Take part in the ESA Computer in a Room Challenge
All universities from member states or partners states are invited to participate with teams of students solving a challenge issued by ESA. This challenge is primarily directed at computer science students, although cross-discipline teams are welcome. Each university can propose one or more teams (of typically 2-5 students) to participate in the challenge.
“There is a computer locked in a room. It has a sensor attached. You can only access the computer for 15 minutes, every 90 minutes. How would you access and operate that computer?"
ESA will provide an environment simulating this physical problem and description of all the interfaces and boundary conditions that apply. The student teams will compete to define the most innovative operations concepts that fulfil the tasks assigned to the system. Each entry will be evaluated by a panel of experts.
Five selected teams will be able to come to ESA’s mission operations centre ESOC in Darmstadt, Germany to demonstrate their solution in the second round of the challenge. One team will be selected as the challenge winner. The winning solution will be offered the opportunity to fly on the OPS-SAT spacecraft currently in orbit.
How entries are evaluated
The first down-selection of entries will be based on criterion such as:
- Completeness of data received and archived outside the room
- Simplicity and robustness of the systemand its operation (the less human involvement the better)
- Optimal use of resources

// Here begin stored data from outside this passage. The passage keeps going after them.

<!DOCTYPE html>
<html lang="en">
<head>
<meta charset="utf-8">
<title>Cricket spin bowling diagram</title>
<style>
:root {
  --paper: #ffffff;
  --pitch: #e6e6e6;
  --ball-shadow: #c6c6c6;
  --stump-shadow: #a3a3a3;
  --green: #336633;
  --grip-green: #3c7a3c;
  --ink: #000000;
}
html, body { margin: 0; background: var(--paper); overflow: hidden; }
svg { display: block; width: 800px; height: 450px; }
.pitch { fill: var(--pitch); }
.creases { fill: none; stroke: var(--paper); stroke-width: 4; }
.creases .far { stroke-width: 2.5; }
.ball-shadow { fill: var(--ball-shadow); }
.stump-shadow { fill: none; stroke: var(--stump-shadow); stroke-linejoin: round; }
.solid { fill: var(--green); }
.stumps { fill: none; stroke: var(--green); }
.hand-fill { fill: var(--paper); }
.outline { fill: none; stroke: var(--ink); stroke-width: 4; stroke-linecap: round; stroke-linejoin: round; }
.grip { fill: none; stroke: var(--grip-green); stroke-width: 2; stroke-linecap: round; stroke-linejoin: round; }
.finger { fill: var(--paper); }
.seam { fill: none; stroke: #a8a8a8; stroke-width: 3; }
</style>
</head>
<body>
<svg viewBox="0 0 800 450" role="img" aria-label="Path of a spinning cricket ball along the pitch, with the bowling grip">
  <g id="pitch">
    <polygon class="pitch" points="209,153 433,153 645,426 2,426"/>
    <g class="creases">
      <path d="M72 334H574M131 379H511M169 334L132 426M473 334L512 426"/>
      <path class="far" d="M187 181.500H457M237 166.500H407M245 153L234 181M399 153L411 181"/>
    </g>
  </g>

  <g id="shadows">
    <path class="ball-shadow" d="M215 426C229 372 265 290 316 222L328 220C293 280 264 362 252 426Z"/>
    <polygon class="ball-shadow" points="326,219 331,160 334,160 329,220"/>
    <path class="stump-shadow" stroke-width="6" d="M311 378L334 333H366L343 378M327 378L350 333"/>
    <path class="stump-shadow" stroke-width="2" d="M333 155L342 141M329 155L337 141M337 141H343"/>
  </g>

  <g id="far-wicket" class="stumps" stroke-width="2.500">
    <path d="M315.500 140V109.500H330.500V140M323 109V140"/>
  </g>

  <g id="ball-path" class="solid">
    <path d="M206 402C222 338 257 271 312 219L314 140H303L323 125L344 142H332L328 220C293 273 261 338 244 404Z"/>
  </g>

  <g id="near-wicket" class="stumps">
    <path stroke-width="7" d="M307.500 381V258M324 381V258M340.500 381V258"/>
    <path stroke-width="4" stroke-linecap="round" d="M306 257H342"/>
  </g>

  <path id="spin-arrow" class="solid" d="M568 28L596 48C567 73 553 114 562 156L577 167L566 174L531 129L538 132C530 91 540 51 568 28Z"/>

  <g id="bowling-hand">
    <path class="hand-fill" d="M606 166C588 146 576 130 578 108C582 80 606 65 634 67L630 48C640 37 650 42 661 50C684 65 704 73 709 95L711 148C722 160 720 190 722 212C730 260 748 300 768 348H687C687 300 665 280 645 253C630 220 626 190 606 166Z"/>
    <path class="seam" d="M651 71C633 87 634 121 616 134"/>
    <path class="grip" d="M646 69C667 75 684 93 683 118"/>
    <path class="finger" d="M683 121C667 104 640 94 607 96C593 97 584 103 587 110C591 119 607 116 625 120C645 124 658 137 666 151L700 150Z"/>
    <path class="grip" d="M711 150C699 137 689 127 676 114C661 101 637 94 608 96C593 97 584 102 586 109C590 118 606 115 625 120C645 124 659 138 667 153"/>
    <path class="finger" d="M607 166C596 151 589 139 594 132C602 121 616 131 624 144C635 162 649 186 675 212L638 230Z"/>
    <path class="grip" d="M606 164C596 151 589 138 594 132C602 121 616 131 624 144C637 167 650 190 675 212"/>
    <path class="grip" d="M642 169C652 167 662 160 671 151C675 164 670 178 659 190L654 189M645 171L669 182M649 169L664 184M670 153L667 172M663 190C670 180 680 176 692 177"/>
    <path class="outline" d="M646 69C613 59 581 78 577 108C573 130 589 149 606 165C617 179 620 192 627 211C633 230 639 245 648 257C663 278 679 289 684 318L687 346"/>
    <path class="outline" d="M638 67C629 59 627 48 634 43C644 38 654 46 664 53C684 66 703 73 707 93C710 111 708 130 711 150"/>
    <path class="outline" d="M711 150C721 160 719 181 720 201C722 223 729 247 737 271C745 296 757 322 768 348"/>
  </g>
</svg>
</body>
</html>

For each participant team, ESA deploys a dedicated environment, exclusively accessible by each team. The environment consists of four components, as depicted in the figure below:
- Computer in a Room System (CRS): The CRS runs on a virtual machine with limited resources.This system, also known as MELVIN, will be hosted by ESA. MELVIN is built on a Linux template provided by ESA. The participants write the code that runs on MELVIN. Examples will be provided.
- Data Reference System (DRS): The DRS simulates sensors and actors connected to the CRS via a JSON interface. The DRS represents a “flying” camera in a two-dimensional world. As shown above, the camera is attached to a platform that reacts to velocity, state, and camera angle inputs. The camera supports various lenses with different field of views. When the system is in “active” state, the camera is enabled, and it consumes battery power. In “charge” state, the batteries are charged, but the camera is disabled. In “idle” the camera is disabled, and no power is consumed. Each change in velocity drains fuel, that cannot be restored.
- Operator Console: Each participants team designs and develops their own console, which will need to communicate with MELVIN via the Internet through a VPN tunnel. The details of the VPN tunnel will be provided by ESA.
- Isolation Layer: This layer enforces the communication boundary conditions to access the CRS are met (accessibility, reliability, data rate, etc). There is no communication limitation between CRS and DRS.
The teams will have one month to complete the challenge and submit their entries to ESA. Following a period of review of the submitted entries, up to five teams will be selected for the final CIARC week at ESOC, where one team will be selected as the challenge champion.
14 October 2022: Deadline for registration of teams to ESA and start of challenge
14 October -- 15 November 2022: Students work on the Challenge
15 November 2022: Submission Deadline
30 November 2022: Announcement of finalists
December 2022: CIARC final event at ESOC
The exact dates will be provided with the participant’s package.
Registration and contact:
Teams interested in participating should register through their universities. We ask that each participating university nominate one contact person (regardless of how many separate teams that university submits). The nominated person should contact us to register their university’s teams.
For registration or more information regarding the challenge please email us at: ciarc @ esa.int